“It is unconscionable to use broad vaccination rate data as the mechanism to cut off income support to people without paid work, regardless of whether a lockdown has lifted or what the actual vaccination rates are for a range of at-risk groups.
“Cutting off disaster support will see many of the 1.7 million people currently receiving disaster payments in NSW, ACT and Victoria end up on the grossly inadequate JobSeeker Payment of $45 a day, which is less than half the $750pw Covid Disaster Payment.
“It will leave others with no income at all, including people on temporary visas who are ineligible for JobSeeker and other income support.
“It’s appalling to give hundreds of thousands of people, including single mums, older people and people with disability one week’s notice that their payments will stop unless they apply again in the case of NSW.”
“We know many people are unable to go straight back into paid work after a lockdown, which is what we saw last year.

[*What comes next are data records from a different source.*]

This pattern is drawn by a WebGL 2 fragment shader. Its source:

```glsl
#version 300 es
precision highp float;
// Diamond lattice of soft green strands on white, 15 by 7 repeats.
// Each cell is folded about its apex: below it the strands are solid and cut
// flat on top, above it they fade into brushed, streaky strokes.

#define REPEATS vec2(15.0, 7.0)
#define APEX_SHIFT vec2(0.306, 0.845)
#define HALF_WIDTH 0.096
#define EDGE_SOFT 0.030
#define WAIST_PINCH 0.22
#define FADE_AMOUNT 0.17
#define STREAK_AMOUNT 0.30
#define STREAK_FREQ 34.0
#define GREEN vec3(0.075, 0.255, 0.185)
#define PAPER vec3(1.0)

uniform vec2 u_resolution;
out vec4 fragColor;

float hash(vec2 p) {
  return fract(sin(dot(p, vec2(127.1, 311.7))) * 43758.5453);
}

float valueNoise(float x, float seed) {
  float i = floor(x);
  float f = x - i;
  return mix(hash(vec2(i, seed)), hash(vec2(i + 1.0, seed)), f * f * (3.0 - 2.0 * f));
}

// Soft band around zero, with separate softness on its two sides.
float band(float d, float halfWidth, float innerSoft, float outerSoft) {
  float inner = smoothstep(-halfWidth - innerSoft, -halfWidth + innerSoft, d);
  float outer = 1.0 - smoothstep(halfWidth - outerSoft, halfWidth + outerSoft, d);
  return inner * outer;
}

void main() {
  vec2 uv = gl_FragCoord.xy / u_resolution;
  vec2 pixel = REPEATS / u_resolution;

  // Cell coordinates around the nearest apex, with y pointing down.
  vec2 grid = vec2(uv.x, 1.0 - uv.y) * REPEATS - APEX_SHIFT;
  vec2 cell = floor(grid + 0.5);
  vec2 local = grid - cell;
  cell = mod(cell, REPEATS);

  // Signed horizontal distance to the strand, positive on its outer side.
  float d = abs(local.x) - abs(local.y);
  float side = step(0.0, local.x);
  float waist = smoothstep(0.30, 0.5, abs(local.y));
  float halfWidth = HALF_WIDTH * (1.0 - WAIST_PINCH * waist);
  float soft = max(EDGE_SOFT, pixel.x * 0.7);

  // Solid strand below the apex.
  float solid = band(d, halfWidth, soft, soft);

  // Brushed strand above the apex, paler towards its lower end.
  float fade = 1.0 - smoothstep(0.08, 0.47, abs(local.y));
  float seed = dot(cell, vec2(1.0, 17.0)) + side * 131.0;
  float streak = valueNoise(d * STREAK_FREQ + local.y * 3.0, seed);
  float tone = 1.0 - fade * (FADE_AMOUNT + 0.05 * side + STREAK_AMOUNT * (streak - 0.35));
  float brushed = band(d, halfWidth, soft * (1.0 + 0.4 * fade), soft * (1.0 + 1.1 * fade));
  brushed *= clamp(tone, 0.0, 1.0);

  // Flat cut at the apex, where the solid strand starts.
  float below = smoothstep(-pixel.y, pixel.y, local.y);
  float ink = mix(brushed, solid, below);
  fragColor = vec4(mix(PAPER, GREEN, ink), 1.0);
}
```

The OECD has told Australia it needs to increase its unemployment payments because they drive people into poverty.
We also know that lockdowns and further restrictions are also real possibilities, and we must ensure restrictions can be applied to keep us safe, with people affected confident they will have adequate economic support through social security arrangements.
“Snap decisions like this hurt people on lowest incomes. People won’t be able to pay their rent, afford food and cover the cost of other essentials. The mental health consequences are serious.
“This decision will just add to the high levels of financial distress already evident. Community organisations at the front line are dealing with queues of people needing emergency and food relief in lockdown areas and other areas where industries are affected by the current uncertainty. There are still almost one million people on the lowest incomes locked down.”
“As a country, we must accept that we have not done enough to secure safe vaccination rates for people most at risk to ensure no one is left behind in our vaccination effort.
“We must also ensure everyone has an adequate income to cover the essentials, both now and into the future. That means fixing our safety net so that no one receives less than $67 a day.